### Data for review ###

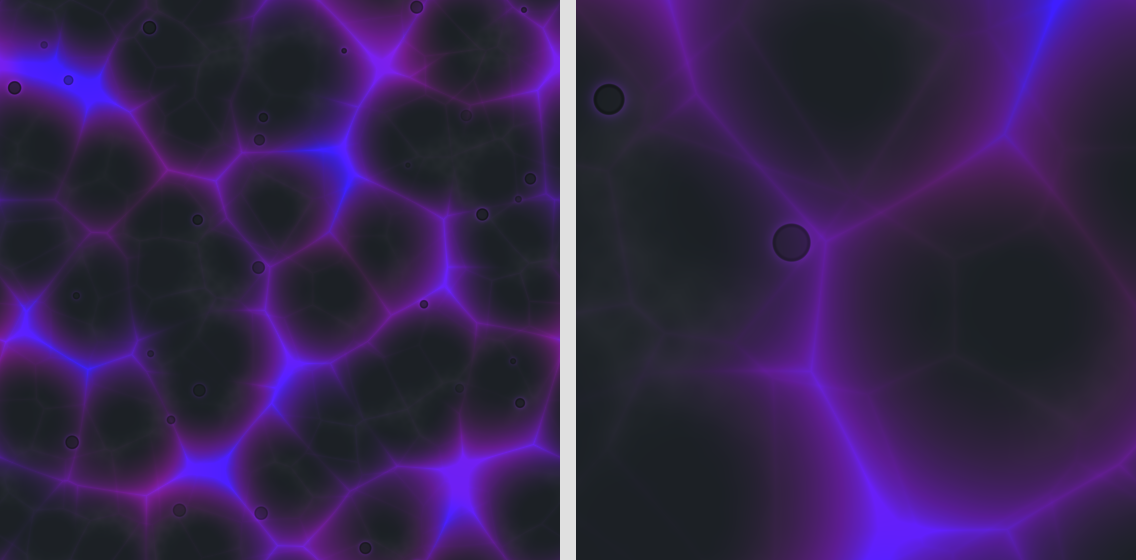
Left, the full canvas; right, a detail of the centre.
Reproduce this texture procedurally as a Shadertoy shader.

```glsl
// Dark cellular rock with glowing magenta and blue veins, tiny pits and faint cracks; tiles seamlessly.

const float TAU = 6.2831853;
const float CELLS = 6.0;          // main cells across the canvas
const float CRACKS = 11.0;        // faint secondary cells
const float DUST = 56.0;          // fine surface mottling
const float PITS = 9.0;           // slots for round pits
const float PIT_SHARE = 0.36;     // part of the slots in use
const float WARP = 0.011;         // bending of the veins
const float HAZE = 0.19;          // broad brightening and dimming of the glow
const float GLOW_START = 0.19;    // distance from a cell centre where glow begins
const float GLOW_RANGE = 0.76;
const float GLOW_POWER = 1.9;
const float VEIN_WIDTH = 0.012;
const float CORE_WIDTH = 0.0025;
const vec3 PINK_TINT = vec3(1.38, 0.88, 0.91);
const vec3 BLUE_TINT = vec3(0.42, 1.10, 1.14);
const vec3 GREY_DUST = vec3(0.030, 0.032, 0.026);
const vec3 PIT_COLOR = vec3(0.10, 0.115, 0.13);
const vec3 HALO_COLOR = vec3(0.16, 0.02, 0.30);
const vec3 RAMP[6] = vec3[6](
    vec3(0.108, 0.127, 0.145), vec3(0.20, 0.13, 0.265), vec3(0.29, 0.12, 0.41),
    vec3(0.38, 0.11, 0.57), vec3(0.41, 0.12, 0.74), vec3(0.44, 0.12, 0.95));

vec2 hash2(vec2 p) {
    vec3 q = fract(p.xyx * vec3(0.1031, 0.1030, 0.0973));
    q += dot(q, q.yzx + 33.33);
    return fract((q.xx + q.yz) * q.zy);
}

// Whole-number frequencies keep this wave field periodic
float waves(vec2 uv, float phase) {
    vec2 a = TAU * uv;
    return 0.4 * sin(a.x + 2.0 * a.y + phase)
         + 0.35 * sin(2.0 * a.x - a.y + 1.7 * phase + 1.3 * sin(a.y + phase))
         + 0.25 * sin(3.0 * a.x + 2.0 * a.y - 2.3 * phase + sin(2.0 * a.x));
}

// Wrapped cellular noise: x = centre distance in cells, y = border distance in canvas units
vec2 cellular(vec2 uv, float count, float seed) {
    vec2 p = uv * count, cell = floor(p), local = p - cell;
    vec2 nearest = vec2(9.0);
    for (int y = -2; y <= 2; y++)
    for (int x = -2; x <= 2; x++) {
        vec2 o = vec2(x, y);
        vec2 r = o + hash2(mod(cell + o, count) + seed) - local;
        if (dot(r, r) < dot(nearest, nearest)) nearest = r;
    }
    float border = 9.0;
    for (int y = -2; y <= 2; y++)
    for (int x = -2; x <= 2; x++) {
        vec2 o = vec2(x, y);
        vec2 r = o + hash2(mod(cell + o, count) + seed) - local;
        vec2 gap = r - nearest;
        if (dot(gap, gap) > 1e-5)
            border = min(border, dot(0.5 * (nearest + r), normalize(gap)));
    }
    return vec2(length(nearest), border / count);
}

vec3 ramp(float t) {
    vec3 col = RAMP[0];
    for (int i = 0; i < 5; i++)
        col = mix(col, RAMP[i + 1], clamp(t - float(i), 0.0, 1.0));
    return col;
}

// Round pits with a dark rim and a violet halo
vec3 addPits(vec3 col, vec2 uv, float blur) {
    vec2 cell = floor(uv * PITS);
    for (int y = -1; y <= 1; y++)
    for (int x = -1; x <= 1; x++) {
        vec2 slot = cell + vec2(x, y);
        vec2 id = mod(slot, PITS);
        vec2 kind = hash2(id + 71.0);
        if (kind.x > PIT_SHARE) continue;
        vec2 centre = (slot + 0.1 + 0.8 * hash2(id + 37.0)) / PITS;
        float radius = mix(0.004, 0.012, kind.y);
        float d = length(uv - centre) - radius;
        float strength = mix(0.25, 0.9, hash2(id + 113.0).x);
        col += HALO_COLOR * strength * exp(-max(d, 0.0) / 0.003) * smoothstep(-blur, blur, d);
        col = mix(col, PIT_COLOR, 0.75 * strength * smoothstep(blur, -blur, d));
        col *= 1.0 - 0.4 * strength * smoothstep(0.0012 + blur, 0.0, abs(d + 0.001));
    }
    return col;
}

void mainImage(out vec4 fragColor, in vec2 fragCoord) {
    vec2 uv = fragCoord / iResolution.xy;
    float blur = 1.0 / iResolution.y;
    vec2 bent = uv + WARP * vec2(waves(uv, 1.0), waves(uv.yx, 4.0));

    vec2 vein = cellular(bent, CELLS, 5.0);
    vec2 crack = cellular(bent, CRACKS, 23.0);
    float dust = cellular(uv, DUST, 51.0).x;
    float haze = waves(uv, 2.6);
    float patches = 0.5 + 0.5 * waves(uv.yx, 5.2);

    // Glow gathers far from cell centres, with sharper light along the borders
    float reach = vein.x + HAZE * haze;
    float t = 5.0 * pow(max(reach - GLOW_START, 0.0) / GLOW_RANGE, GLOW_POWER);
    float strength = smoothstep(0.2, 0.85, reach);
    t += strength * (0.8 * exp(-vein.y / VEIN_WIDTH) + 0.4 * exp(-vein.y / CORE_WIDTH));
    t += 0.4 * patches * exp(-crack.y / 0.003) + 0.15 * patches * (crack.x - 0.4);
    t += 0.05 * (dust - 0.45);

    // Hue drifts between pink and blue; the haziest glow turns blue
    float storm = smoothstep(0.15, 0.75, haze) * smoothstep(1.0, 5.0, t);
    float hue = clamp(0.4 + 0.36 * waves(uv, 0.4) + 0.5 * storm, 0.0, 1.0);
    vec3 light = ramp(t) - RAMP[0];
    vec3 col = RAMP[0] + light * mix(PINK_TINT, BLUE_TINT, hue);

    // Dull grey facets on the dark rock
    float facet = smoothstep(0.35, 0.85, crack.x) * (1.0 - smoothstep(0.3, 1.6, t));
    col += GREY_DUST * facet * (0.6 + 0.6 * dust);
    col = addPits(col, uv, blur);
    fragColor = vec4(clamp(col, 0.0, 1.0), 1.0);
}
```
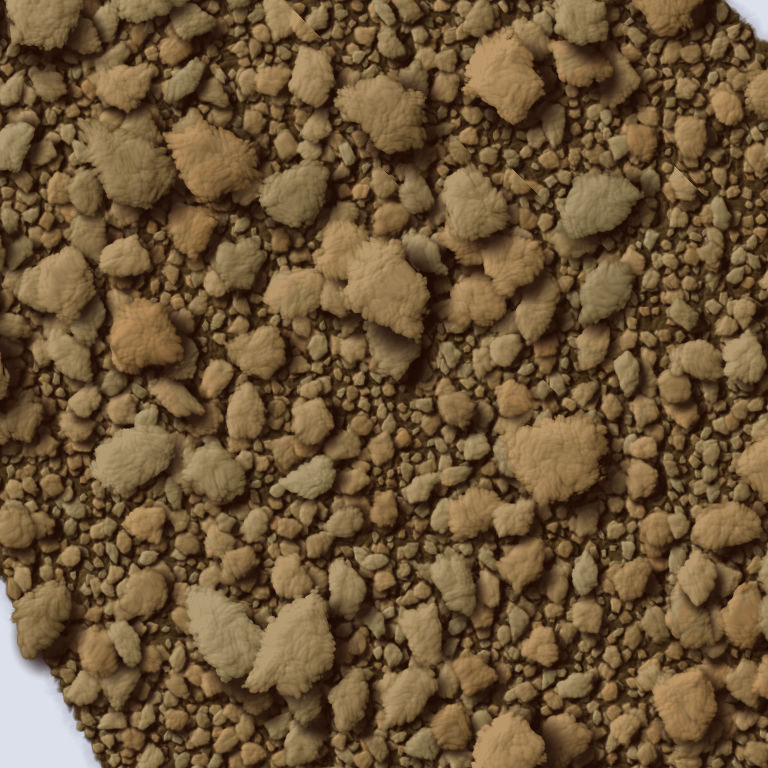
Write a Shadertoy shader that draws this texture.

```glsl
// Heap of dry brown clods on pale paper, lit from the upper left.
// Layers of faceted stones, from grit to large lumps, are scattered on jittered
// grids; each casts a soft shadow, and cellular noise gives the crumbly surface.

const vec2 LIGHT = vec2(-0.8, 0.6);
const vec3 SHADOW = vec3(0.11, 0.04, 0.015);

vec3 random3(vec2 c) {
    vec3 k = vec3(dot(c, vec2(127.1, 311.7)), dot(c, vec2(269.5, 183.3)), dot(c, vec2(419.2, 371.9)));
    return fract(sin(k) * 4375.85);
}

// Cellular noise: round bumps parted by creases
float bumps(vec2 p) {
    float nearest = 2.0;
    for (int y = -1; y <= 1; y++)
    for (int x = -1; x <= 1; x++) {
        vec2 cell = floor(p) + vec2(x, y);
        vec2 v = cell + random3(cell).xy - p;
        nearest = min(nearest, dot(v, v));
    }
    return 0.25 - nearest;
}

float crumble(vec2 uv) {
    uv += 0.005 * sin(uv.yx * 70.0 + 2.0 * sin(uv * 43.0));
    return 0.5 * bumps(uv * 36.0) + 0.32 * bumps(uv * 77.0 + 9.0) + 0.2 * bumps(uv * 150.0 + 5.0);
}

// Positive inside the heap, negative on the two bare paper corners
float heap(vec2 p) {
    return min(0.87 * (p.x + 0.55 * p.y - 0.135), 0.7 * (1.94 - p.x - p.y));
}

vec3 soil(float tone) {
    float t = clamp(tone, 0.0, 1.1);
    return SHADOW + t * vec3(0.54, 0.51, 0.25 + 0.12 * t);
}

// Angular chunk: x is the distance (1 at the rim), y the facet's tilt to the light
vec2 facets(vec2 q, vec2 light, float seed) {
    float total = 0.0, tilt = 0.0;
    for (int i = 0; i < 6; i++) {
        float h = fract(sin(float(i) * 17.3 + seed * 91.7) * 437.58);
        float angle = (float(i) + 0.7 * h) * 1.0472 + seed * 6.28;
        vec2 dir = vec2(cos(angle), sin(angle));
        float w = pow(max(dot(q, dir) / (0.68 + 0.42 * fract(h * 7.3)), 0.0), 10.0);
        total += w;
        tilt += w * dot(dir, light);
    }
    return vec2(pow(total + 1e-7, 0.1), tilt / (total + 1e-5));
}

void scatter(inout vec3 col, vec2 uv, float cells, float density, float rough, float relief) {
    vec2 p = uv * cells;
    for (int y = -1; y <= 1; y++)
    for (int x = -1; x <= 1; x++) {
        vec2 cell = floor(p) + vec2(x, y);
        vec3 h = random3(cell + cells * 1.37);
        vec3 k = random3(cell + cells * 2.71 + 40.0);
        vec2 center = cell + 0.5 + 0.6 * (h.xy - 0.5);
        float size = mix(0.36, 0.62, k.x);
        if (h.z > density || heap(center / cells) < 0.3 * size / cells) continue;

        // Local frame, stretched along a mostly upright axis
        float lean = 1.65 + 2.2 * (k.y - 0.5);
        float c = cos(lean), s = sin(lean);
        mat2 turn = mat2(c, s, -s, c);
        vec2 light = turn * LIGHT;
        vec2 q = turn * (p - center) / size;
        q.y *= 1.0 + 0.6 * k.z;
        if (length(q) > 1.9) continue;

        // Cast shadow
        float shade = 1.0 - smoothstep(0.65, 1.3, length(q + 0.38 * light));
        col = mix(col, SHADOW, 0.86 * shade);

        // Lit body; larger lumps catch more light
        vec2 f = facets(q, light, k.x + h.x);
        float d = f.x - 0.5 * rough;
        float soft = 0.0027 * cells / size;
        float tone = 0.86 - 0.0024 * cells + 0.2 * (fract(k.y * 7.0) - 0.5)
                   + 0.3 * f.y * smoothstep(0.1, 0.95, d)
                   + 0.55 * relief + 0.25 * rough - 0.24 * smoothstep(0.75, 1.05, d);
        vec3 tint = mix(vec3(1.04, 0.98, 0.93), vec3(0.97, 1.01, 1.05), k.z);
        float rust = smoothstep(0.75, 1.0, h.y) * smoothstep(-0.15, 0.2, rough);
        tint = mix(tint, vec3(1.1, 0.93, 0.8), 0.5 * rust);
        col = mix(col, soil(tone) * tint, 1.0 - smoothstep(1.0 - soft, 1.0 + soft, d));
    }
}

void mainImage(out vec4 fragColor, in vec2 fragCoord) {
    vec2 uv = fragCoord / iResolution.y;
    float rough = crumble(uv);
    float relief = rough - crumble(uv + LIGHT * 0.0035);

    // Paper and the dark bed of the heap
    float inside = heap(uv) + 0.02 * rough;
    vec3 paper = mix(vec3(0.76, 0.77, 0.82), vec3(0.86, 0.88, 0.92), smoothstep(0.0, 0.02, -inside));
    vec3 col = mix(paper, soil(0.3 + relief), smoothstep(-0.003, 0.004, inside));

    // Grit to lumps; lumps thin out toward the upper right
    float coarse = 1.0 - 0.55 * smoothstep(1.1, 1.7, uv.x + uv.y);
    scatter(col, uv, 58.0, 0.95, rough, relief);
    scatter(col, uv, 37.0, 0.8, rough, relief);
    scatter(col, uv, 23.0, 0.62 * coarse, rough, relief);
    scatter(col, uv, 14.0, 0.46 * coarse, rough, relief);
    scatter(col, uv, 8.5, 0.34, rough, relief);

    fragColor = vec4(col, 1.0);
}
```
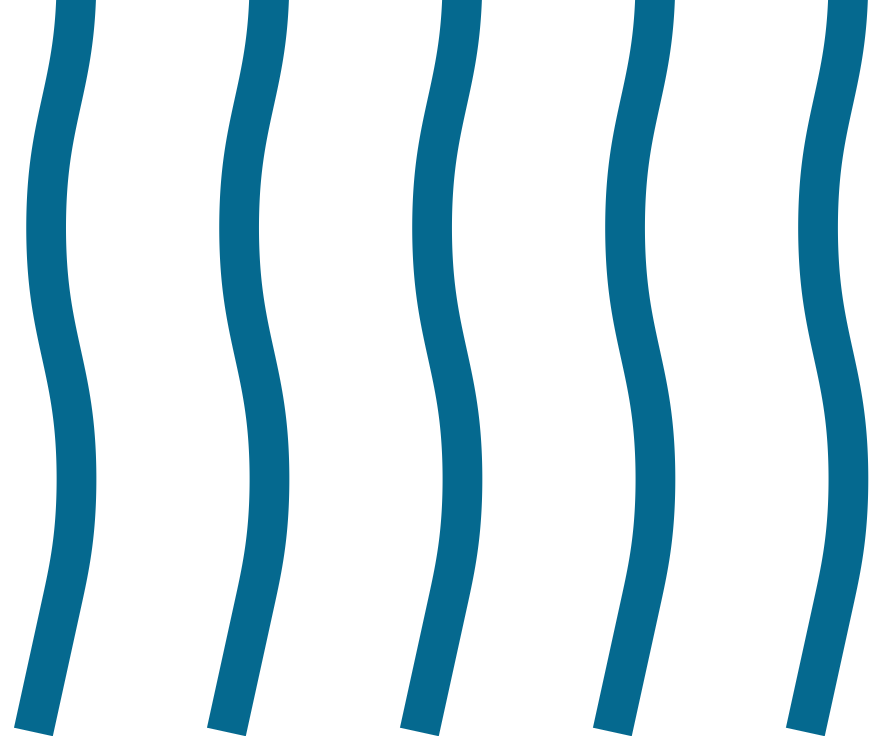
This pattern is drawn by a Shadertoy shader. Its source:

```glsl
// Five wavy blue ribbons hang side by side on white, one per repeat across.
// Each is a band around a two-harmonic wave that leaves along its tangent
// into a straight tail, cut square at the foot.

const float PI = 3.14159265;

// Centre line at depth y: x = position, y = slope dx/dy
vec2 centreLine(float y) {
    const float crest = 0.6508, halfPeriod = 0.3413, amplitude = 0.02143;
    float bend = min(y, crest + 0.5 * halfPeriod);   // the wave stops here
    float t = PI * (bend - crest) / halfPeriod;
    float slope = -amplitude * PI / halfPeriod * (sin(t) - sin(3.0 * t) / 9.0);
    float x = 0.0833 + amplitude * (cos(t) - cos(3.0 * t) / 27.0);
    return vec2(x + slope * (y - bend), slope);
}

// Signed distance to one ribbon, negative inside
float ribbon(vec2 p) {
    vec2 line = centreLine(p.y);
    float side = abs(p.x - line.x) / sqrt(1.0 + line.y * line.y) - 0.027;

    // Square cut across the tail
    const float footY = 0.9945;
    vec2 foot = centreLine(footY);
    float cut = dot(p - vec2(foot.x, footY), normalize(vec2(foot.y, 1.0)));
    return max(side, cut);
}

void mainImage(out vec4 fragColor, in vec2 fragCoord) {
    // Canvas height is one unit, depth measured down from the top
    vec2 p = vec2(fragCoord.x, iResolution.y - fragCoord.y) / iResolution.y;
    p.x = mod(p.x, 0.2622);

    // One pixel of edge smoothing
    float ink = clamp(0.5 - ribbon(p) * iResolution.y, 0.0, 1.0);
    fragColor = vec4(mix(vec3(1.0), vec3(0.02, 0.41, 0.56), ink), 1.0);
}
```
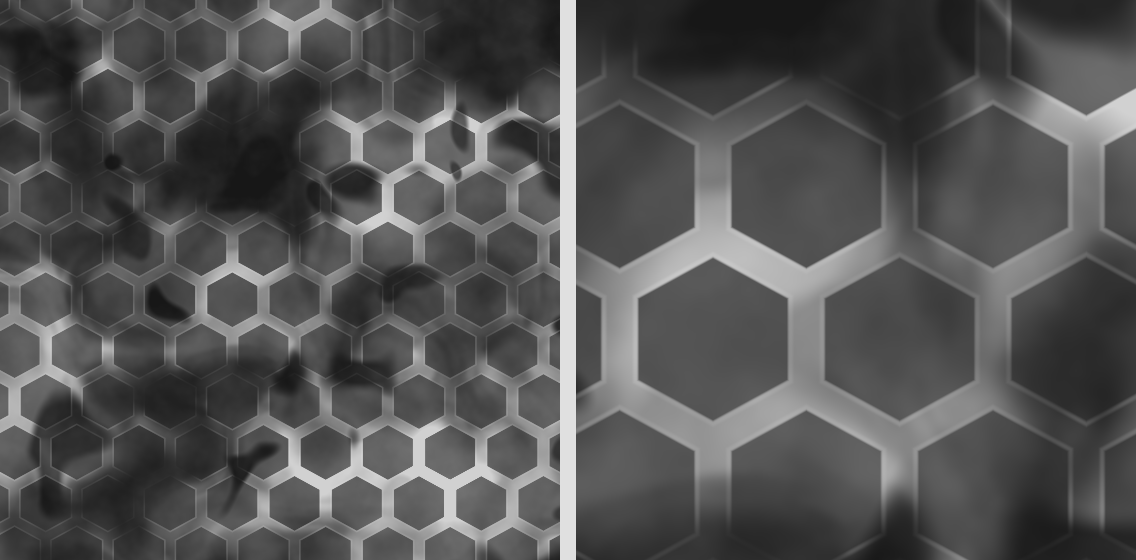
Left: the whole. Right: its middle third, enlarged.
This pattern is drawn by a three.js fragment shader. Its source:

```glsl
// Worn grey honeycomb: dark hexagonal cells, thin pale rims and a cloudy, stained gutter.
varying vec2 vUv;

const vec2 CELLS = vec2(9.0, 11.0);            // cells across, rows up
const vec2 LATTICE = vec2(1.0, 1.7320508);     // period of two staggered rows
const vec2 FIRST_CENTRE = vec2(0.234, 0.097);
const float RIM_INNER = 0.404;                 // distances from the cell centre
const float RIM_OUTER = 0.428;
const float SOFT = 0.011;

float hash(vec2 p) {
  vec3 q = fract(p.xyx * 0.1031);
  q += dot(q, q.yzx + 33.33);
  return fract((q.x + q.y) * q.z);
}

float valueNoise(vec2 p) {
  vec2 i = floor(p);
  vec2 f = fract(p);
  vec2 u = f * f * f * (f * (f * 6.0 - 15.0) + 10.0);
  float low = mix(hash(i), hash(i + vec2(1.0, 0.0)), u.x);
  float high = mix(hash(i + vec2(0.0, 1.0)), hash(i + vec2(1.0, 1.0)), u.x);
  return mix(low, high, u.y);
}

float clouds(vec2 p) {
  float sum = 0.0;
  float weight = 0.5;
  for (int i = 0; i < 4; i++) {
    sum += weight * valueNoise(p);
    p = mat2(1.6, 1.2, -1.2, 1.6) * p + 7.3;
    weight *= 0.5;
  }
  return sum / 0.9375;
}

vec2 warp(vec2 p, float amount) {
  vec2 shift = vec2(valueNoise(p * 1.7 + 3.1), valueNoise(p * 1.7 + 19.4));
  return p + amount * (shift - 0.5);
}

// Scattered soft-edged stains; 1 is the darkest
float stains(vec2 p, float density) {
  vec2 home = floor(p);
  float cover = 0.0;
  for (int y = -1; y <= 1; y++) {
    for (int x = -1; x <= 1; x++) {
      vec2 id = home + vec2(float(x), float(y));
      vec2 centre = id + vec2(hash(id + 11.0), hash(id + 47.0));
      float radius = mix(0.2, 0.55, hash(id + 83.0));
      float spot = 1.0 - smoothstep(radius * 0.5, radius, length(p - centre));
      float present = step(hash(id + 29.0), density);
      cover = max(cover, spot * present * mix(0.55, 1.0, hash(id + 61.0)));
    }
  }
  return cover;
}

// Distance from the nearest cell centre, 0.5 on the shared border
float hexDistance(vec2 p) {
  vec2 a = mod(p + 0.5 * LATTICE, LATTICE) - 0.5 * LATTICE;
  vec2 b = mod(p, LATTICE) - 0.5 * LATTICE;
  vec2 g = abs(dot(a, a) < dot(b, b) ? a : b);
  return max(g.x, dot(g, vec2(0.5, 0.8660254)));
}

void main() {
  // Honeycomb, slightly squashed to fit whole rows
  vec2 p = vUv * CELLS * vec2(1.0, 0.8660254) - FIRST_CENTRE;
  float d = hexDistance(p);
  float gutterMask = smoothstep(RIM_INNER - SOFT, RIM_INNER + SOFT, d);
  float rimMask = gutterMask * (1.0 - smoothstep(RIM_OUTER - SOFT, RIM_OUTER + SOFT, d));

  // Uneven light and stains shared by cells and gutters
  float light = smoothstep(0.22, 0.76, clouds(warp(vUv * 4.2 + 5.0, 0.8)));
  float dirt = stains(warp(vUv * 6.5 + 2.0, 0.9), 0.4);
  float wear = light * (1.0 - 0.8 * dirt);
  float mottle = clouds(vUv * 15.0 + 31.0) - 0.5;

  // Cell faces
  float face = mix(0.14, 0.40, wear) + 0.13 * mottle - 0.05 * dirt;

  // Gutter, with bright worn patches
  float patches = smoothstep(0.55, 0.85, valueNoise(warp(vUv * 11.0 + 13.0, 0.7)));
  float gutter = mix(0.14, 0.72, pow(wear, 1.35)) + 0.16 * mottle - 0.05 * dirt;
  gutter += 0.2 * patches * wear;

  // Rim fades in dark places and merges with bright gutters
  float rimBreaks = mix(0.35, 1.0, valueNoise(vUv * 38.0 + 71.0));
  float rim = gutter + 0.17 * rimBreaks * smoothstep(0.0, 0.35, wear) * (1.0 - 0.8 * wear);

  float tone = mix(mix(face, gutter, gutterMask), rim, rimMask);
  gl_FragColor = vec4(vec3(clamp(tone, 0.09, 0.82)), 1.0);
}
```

###

* [Try it]: The result should be every line that contains "seed", copied from the entries.

* [Response below]:
vec2 cellular(vec2 uv, float count, float seed) {
        vec2 r = o + hash2(mod(cell + o, count) + seed) - local;
        vec2 r = o + hash2(mod(cell + o, count) + seed) - local;
vec2 facets(vec2 q, vec2 light, float seed) {
        float h = fract(sin(float(i) * 17.3 + seed * 91.7) * 437.58);
        float angle = (float(i) + 0.7 * h) * 1.0472 + seed * 6.28;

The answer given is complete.